The Outlook magazine was one of the few national journals that upheld the spirit of true journalism and challenged the dominant regime of its time. The articles in this selection serve to highlight a critical and tumultuous period in Pakistan’s history. Penned by prestigious writers, journalists, and intellectuals, these articles effectively voiced opinions on the most important issues and concerns of the 1971 conflict in a courageous manner. This compilation primarily covers several perspectives of the East Pakistan (now Bangladesh) debacle along with perspectives on Zulfikar Ali Bhutto and Afghanistan. The issues discussed in the articles are as relevant today as they were then.
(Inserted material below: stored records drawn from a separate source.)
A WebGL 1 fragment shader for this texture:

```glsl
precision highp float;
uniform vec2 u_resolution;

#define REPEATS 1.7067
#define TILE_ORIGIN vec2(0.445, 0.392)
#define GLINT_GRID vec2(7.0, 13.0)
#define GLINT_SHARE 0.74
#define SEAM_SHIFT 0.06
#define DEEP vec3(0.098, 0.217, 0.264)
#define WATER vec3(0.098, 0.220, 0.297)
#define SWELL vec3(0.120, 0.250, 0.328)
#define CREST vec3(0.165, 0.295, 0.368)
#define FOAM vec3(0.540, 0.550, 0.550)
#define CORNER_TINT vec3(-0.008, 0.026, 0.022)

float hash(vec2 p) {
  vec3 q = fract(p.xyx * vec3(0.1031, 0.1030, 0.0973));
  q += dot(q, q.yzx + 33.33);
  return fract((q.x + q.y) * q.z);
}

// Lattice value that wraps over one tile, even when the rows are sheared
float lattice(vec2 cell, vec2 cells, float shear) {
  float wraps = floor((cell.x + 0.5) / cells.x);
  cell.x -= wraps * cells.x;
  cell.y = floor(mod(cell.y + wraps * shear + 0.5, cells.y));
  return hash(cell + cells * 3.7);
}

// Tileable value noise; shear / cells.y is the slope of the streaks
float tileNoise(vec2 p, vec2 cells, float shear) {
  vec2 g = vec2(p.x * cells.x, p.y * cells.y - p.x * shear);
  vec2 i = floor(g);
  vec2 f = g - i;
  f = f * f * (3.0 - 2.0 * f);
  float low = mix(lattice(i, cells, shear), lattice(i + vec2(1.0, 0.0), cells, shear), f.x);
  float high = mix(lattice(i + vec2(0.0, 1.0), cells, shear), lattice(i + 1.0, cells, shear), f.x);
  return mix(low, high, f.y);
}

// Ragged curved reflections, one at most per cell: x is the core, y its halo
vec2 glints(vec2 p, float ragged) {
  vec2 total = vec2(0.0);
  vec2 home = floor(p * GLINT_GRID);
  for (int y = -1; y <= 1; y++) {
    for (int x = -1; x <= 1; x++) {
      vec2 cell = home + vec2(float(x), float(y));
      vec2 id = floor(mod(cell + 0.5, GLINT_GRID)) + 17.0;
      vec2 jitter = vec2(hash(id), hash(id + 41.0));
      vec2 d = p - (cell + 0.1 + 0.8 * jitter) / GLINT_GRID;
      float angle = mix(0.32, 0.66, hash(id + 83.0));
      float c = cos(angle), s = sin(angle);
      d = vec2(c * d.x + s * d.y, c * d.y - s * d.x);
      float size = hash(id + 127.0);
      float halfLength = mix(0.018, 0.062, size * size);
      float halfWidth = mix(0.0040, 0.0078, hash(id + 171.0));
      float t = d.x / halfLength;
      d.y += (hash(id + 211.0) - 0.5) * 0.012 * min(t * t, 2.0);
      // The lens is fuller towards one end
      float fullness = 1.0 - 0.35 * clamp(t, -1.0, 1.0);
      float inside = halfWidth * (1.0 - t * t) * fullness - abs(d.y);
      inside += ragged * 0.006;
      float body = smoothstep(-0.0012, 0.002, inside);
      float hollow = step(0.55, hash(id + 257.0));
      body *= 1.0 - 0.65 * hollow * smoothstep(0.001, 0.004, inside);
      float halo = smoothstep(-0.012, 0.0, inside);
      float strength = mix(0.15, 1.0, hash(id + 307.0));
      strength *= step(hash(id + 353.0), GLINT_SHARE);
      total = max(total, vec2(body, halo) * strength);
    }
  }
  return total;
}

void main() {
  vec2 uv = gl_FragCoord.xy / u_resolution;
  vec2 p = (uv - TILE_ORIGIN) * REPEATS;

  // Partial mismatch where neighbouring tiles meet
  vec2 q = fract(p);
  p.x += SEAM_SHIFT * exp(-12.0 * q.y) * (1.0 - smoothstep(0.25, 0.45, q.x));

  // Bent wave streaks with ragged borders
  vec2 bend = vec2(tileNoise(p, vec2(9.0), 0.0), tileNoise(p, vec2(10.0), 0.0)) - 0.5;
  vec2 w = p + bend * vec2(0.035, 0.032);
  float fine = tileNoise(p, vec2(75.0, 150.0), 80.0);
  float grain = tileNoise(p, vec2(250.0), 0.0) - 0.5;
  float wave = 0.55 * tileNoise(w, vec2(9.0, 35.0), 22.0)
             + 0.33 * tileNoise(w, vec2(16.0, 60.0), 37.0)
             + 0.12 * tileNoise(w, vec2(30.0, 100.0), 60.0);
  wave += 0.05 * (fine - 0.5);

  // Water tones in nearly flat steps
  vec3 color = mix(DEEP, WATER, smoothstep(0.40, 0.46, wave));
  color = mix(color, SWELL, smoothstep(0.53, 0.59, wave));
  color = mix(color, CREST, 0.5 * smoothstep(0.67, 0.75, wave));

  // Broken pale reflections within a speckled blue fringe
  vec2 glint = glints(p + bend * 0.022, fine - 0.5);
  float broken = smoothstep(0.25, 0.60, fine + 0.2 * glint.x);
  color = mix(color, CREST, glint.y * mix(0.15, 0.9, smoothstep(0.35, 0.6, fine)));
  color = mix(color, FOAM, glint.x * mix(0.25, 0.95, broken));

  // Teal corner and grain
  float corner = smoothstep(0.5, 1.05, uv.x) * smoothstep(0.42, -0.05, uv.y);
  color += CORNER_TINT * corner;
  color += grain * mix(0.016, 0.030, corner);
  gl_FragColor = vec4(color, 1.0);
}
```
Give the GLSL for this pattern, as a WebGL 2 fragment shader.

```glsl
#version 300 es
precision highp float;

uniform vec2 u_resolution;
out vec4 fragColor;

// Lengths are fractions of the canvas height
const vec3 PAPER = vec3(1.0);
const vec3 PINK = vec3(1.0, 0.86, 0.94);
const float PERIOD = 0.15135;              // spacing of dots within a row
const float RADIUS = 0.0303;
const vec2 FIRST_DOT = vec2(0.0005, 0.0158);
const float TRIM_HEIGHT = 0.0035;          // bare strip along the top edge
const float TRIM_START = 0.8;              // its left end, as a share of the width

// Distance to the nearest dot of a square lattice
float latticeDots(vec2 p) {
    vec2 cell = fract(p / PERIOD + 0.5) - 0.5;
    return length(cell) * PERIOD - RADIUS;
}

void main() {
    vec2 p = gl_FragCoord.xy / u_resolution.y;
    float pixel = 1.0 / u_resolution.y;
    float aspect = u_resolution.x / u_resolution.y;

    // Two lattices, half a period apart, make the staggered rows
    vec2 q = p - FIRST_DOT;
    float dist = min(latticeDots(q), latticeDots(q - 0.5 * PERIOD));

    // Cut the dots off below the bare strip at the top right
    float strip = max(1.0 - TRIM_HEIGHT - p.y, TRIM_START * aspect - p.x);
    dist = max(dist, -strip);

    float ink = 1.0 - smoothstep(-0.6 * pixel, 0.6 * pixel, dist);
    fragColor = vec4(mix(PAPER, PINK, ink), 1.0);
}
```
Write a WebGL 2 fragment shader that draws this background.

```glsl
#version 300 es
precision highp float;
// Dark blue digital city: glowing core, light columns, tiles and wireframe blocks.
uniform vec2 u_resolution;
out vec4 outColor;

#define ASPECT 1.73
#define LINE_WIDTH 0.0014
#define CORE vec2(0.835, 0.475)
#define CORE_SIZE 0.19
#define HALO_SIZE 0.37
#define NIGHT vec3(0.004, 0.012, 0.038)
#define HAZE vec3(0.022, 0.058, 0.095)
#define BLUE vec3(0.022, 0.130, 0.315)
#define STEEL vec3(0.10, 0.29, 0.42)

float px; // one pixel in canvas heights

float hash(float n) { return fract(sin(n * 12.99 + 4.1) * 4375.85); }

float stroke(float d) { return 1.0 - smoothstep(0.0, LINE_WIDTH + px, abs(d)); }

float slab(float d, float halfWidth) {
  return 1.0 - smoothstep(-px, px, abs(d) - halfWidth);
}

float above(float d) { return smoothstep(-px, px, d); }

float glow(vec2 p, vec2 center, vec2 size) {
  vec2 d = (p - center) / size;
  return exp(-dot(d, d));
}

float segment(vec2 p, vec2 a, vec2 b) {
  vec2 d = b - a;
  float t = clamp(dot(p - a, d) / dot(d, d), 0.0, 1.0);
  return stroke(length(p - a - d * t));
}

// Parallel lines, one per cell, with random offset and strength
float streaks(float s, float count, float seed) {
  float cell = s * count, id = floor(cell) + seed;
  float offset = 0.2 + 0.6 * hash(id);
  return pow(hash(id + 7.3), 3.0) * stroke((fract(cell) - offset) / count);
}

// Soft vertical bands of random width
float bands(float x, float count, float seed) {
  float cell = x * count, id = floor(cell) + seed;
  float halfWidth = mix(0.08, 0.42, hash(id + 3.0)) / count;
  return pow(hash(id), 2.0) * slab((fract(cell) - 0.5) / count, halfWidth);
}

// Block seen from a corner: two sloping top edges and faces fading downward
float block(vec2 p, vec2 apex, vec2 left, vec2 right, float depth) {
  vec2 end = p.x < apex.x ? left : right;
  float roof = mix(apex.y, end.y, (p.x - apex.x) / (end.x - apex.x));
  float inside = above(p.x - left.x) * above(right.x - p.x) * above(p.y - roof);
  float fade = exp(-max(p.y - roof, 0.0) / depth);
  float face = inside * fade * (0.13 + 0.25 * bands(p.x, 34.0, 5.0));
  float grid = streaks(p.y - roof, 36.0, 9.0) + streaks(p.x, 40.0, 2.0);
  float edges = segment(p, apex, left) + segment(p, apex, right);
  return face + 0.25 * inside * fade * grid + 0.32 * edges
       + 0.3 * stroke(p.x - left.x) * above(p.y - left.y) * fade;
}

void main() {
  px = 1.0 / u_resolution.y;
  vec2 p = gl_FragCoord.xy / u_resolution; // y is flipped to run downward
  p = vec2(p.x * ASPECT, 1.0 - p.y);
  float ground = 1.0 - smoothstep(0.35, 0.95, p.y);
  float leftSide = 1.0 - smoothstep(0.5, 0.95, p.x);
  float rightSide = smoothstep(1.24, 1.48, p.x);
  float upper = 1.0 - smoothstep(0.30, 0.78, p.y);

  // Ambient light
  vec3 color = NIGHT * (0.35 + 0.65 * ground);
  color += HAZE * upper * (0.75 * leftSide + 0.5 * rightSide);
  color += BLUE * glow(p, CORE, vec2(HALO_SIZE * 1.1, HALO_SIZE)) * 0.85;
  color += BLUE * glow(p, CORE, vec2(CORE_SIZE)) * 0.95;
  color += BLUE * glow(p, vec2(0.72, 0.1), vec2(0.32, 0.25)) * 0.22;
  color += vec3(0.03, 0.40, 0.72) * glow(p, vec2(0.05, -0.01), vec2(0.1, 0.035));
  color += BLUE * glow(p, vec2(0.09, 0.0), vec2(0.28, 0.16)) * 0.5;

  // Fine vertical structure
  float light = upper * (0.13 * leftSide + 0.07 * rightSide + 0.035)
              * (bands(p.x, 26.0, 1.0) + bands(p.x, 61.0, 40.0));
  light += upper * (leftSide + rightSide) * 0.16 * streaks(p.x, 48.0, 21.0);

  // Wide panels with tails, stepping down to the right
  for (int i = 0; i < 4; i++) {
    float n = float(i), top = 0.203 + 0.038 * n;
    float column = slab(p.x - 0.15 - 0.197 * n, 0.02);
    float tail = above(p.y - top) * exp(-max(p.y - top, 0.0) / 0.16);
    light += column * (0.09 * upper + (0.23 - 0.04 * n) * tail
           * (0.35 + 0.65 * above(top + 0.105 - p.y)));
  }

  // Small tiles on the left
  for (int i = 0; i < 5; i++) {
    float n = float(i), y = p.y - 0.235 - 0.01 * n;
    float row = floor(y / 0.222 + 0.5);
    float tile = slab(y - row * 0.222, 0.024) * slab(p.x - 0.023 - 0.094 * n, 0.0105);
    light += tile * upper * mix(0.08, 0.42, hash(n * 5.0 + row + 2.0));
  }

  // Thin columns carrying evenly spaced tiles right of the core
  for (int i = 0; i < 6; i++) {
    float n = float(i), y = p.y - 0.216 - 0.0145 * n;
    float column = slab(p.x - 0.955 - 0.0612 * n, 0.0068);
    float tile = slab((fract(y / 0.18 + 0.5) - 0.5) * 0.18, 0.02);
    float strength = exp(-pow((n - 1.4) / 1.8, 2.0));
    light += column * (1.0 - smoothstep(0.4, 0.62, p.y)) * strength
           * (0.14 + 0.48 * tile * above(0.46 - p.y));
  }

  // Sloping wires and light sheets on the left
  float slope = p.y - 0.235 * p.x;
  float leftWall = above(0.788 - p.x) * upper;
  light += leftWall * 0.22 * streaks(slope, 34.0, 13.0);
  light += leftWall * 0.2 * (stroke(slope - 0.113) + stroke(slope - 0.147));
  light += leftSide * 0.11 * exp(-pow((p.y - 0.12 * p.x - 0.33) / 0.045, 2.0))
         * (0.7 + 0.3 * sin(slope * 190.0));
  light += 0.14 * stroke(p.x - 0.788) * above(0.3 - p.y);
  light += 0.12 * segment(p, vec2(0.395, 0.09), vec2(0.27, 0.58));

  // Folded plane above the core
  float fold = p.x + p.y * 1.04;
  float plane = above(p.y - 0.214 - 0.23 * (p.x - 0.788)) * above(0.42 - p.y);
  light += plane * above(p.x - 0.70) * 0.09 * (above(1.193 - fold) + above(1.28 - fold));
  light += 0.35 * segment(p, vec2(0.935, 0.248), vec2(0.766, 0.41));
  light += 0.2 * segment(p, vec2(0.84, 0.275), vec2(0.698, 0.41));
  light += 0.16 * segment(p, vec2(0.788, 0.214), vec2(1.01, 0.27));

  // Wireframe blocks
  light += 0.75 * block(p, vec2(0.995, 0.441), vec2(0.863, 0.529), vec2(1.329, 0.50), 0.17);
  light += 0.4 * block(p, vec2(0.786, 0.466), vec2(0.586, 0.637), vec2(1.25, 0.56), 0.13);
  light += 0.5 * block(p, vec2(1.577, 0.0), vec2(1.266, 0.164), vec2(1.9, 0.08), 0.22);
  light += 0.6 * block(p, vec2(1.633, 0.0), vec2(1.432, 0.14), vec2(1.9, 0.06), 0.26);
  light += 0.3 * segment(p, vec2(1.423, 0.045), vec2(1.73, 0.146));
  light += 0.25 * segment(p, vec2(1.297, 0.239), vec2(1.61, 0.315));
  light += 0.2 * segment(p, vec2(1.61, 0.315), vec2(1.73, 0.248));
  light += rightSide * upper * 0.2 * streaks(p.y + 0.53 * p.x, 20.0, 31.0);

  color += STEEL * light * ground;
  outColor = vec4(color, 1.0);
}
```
Iqbal Hasan Burney was born in 1926 in Bulandshahr, India. He completed his graduate studies from Aligarh University and obtained his Master’s in Journalism from Stanford University, USA. After Partition in 1947, Burney became Chief Correspondent for APP (Associated Press of Pakistan). He also worked for the Morning News, Dawn, and Pakistan Observer. In 1962, Burney started the weekly Outlook in an attempt to create space for intellectually stimulating dialogues. While the weekly was received with great enthusiasm by the nation’s intellectual community, the venture turned out to be short-lived; in 1964 it was forced to shut down by the Ayub government. In 1972, Burney revived Outlook under the Bhutto regime in the hope that it will enjoy the benefits of constitutional protection of freedom of expression. However, this hope too was shattered when Outlook was banned again on 20 July 1974 following Bhutto’s accusation of the magazine having gone too far.
Burney was a committed journalist, and a founding member of the Karachi Press Club that was established in 1958.
I. H. Burney passed away in Karachi on 26 February 1993.